Study finds talk therapy for civilians with PTSD effective for military
A leading talk therapy for civilians with post-traumatic stress disorder, known as Cognitive Processing Therapy (CPT), also is effective for many who suffer from combat-related PTSD. This is the finding of researchers conducting the largest clinical trial to date to document an evidence-based treatment for PTSD in active-duty military personnel.
According to study findings published online Nov. 23 in JAMA Psychiatry, which include all who entered a trial comparing up to 12 sessions of CPT delivered in either group or individual format over the course of six weeks, nearly half of those receiving individual CPT and nearly 40 percent of those receiving group CPT recovered from PTSD. Findings showed not only significant reductions in PTSD symptoms, but also in depression and suicidal thinking, all of which were maintained over time.
The groundbreaking trial was conducted at the U.S. Army’s Fort Hood in Killeen, Texas, for the multi-institutional STRONG STAR Consortium, which is funded by the U.S. Department of Defense and based at UT Health San Antonio.
Patricia Resick, Ph.D., the developer of CPT and professor of psychiatry and behavioral sciences at Duke University School of Medicine, led the study comparing two different ways of delivering treatment with CPT. CPT is a therapy that helps patients challenge distorted thoughts that perpetuate unhelpful emotions related to their trauma, such as guilt, blame and anger, and to process their natural emotions, leading to a healthier viewpoint and more control over traumatic memories.
In the clinical trial, 268 active service members diagnosed with combat-related PTSD were assigned randomly to receive CPT either in individual or group format. The research team found both formats effective for many patients, but those receiving individual therapy showed significantly greater improvement.
Participants in individual therapy showed large improvements in the severity of their PTSD symptoms and group participants showed medium to large improvements. The study also showed that CPT resulted in significant reductions in depression and suicidal thinking, regardless of the treatment format. These findings continued through a six-month follow-up.

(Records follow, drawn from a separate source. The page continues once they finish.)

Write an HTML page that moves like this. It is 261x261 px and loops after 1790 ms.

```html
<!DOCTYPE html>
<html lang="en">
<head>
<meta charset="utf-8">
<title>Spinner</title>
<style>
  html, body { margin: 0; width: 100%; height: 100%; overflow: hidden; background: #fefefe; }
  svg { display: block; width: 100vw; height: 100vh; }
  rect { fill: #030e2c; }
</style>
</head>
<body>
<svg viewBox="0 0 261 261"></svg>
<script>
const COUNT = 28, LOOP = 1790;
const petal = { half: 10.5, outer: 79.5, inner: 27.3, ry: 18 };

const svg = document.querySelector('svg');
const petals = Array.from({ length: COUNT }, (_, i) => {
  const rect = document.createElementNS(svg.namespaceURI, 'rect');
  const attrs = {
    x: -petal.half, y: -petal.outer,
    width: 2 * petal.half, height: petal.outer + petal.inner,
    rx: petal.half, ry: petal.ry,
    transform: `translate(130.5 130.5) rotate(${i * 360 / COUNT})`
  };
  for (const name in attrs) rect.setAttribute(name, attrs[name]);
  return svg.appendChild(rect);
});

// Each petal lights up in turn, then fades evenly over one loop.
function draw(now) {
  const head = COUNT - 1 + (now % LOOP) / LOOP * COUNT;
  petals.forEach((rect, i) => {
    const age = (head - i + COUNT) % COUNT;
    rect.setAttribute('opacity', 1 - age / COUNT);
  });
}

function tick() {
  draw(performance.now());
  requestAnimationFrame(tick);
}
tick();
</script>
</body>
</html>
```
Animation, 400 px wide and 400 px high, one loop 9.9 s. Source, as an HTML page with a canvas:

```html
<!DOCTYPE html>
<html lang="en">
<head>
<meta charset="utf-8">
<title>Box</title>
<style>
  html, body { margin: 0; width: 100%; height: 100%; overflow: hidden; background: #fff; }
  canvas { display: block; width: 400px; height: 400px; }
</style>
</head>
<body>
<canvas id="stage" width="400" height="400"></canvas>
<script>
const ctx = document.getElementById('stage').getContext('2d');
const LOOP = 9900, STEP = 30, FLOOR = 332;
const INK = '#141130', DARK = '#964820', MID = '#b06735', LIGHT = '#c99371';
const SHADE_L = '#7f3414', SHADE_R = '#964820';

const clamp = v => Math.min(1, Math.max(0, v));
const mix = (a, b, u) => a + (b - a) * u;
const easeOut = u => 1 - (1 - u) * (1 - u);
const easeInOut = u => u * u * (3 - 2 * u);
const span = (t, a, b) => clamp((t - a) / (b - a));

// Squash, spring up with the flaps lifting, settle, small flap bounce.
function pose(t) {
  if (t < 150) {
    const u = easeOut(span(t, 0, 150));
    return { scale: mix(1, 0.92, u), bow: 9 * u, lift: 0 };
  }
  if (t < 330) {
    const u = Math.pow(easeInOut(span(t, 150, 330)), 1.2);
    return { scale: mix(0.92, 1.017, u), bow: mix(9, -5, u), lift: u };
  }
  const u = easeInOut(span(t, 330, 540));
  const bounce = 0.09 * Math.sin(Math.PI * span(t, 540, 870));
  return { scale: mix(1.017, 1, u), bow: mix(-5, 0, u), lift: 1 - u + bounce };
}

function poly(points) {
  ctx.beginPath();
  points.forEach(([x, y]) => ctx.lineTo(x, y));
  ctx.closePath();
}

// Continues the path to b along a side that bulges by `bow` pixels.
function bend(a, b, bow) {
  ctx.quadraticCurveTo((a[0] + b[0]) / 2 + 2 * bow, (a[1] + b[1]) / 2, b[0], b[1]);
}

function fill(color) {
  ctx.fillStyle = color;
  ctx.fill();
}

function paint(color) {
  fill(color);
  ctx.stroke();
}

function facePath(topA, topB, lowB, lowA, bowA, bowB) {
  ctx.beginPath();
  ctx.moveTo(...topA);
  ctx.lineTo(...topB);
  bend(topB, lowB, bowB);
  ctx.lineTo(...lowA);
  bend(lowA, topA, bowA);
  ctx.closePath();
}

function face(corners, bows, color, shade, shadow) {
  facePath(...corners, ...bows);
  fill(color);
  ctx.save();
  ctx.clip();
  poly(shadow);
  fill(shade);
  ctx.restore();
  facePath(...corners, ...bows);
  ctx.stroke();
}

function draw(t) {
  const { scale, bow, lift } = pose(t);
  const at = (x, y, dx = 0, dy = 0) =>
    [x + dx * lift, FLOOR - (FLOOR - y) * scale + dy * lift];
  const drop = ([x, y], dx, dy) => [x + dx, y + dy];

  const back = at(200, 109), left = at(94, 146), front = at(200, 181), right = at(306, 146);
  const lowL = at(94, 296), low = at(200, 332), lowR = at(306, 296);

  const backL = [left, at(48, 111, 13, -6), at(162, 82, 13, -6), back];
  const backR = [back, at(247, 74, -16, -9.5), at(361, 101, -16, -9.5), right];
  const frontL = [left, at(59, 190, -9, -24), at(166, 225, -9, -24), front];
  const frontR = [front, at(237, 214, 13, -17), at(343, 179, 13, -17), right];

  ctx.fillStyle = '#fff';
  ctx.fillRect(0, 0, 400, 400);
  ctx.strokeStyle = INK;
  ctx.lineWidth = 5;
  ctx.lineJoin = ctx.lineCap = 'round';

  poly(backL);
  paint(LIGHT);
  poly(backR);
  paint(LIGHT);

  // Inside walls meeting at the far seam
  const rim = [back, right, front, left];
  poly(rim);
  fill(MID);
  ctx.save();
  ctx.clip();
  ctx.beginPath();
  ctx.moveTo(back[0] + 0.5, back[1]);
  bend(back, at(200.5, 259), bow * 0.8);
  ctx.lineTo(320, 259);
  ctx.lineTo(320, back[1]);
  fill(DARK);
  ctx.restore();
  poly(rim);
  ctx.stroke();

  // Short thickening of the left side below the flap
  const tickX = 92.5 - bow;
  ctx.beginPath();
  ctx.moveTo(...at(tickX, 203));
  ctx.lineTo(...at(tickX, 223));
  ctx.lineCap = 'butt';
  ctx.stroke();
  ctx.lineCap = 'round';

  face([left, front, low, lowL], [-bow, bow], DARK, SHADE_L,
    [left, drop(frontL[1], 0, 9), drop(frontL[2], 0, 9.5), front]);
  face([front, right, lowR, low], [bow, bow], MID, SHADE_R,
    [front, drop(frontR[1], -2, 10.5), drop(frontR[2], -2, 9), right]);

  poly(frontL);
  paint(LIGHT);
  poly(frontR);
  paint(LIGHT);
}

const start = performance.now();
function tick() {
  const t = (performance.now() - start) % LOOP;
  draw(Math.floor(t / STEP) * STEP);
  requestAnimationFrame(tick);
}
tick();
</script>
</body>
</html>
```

“This is very encouraging, especially since the trial was based only on 12 sessions of therapy over six weeks,” said Dr. Resick, the paper’s first author. “People often think you have to go to therapy for years to address PTSD. But in this large-scale clinical trial with CPT, we saw such a large percentage of patients show significant improvements and even fully recover from PTSD in a matter of weeks. This makes the therapy a good option for service members who wish to stay fit for active duty and veterans seeking to reintegrate into civilian life.”
While concluding that individual CPT is the more effective means of delivering treatment, the research team also suggested that group CPT should remain an option to keep therapy accessible when there are not enough therapists available to treat individually all of those needing treatment for PTSD.

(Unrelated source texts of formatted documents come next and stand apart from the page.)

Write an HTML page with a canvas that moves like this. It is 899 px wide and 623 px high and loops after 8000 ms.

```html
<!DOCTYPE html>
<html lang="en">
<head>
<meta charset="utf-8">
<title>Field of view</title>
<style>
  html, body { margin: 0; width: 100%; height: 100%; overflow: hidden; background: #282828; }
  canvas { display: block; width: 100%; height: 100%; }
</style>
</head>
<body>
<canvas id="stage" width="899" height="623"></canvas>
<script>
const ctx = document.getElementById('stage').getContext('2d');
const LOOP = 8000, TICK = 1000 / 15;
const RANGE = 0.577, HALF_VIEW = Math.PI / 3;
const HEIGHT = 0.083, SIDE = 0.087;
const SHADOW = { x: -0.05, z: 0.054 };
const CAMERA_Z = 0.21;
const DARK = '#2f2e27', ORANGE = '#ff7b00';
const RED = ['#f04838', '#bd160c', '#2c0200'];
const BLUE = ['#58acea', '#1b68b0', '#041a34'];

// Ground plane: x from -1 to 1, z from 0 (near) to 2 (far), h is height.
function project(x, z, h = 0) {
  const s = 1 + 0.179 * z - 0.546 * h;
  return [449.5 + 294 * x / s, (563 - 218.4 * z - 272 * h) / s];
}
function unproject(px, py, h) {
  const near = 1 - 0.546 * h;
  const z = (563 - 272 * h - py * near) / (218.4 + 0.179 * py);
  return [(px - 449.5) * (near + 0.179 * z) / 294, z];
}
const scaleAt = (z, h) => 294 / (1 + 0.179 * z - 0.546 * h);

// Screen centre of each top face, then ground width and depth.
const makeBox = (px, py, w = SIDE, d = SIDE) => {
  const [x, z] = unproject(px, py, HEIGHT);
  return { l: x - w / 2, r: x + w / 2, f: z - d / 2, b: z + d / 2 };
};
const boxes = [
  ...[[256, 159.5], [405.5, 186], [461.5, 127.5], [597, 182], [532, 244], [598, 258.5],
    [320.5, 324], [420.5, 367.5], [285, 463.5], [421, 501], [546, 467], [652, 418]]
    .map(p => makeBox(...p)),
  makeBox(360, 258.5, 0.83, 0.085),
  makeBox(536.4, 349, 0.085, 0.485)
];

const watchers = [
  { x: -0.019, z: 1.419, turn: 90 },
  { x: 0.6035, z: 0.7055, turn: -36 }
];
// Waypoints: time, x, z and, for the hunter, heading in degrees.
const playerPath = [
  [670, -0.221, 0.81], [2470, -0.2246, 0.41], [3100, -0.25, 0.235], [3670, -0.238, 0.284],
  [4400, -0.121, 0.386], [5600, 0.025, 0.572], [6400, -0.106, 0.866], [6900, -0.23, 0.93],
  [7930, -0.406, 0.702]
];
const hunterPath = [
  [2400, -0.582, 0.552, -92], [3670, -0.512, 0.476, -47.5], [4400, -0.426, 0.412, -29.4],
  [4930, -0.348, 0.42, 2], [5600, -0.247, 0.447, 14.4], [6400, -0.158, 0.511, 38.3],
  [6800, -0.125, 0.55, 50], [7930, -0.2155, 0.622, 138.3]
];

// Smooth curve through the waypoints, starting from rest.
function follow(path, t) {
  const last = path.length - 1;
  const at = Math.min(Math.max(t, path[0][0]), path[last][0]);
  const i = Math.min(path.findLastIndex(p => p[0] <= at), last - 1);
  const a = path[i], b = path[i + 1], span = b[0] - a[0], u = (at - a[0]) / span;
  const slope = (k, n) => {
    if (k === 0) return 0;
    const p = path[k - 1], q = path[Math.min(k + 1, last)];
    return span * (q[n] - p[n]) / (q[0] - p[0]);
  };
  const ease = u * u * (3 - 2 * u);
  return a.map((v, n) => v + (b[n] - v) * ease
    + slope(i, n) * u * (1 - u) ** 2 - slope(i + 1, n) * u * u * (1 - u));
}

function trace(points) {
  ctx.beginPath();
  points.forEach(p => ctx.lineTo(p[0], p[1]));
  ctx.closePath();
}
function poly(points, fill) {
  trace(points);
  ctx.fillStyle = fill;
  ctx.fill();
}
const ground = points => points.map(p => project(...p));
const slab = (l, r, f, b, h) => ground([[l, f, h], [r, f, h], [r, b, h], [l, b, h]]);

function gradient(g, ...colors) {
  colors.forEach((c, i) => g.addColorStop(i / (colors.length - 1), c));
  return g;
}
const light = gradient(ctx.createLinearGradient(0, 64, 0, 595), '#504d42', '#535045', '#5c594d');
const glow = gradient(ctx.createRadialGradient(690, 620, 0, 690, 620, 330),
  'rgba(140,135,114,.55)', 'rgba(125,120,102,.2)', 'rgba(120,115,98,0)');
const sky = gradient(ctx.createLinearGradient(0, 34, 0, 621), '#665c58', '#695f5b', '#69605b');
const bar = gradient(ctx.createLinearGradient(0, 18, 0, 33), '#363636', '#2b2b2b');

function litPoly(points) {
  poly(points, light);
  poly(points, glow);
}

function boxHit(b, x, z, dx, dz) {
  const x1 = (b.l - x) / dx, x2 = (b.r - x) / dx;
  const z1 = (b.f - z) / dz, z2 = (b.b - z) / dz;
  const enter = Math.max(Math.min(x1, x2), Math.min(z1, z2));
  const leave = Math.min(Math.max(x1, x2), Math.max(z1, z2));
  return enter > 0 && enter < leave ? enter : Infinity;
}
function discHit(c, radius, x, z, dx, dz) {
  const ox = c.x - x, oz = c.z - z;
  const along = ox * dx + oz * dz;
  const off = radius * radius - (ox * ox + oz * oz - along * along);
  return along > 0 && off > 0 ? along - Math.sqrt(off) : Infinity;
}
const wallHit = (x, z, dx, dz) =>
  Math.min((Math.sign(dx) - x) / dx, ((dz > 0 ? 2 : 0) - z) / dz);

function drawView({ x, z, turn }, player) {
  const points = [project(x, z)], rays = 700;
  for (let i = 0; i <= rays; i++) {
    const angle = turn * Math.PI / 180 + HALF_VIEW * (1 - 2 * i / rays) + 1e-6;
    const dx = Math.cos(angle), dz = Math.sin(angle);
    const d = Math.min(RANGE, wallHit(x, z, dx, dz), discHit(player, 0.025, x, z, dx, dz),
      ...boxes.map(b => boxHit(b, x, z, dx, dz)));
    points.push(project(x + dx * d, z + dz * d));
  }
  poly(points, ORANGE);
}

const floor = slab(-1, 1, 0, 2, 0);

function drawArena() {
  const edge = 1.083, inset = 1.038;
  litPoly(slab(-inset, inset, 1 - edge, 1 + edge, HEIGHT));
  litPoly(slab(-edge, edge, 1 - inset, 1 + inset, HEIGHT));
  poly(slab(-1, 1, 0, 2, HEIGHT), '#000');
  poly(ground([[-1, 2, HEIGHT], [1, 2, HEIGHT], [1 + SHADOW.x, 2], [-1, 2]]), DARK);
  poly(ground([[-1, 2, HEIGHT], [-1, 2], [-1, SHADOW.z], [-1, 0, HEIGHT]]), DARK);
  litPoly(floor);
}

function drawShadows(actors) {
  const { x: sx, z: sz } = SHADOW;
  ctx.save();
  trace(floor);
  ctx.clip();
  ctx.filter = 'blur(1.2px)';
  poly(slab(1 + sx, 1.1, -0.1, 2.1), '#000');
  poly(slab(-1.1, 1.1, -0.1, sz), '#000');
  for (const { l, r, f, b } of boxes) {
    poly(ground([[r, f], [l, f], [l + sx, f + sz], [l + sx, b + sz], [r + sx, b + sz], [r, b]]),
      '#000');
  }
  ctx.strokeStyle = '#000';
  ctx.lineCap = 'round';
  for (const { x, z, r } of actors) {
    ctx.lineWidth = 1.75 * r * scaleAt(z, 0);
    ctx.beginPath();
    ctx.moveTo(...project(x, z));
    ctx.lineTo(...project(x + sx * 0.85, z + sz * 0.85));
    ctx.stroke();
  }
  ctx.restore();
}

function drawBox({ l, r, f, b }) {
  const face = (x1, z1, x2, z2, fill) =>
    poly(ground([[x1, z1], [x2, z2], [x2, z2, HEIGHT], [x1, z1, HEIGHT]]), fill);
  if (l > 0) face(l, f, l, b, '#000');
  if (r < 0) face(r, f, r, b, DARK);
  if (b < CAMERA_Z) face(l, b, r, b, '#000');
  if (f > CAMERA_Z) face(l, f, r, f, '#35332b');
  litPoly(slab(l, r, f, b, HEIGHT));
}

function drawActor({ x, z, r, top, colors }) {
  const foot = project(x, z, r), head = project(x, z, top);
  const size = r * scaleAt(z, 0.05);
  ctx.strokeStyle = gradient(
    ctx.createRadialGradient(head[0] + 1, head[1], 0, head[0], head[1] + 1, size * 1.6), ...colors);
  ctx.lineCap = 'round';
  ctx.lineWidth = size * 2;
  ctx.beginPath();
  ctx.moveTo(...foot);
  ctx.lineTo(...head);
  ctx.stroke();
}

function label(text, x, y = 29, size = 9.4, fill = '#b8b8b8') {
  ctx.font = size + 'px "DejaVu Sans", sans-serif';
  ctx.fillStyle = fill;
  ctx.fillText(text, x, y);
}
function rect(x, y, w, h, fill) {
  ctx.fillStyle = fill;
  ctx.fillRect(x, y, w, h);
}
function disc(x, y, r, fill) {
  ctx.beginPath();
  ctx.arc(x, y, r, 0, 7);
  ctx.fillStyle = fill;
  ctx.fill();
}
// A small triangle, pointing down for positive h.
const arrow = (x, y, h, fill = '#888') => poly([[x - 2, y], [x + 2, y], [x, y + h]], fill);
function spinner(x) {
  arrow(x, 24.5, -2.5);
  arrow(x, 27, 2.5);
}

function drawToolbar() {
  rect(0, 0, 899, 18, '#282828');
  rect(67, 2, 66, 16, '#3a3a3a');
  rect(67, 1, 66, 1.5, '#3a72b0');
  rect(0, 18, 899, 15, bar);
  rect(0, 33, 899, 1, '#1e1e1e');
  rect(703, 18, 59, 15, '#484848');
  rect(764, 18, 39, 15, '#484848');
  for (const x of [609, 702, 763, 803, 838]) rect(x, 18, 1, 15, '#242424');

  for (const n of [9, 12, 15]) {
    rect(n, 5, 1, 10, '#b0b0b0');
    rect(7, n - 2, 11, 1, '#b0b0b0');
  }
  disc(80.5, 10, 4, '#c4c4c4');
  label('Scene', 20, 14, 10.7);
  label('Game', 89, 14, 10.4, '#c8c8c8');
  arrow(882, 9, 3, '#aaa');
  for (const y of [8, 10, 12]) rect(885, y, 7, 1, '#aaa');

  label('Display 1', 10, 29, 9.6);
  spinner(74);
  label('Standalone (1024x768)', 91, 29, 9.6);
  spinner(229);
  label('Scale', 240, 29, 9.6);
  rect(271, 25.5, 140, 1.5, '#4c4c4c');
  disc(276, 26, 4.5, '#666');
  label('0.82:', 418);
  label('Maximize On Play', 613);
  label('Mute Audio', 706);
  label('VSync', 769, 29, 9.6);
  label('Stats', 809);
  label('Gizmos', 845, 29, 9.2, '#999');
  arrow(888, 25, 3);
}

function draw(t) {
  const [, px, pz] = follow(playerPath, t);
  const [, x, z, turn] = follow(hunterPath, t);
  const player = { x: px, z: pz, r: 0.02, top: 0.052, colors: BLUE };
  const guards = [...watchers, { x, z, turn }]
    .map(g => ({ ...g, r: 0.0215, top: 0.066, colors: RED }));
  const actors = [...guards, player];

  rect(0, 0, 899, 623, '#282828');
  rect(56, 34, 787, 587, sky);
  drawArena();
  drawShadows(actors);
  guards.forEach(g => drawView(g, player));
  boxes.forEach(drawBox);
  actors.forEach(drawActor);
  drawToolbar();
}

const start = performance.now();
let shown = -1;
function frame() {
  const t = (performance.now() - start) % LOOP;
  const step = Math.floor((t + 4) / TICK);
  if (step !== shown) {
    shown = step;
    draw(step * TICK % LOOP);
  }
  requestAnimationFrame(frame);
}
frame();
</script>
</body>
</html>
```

“The results of this study provide the strongest scientific evidence to date that combat-related PTSD can be effectively treated in active duty military personnel,” said co-author Alan Peterson, Ph.D., director of the STRONG STAR Consortium and professor in the Department of Psychiatry at the UT Health Science Center San Antonio. However, he added, there still is room for improvement in order to help more service members heal from their psychological wounds.
Noting that this trial and others with veterans have similarly shown added difficulty in treating combat-related PTSD as compared to PTSD in civilians, the research team concluded, “In the military population, much remains to be done to improve existing treatments like CPT or develop new treatments.”
They suggested research focusing on specific issues found in military populations that may affect PTSD treatment, including a look at the roles of substance abuse and traumatic brain injury, and assessing the potential benefits of varying treatment length according to patient needs.
“Already, the STRONG STAR Consortium is starting to address many of these issues, with additional clinical trials in progress that seek to tailor and enhance CPT for combat-related PTSD and improve its effectiveness with service members and veterans,” Dr. Peterson said.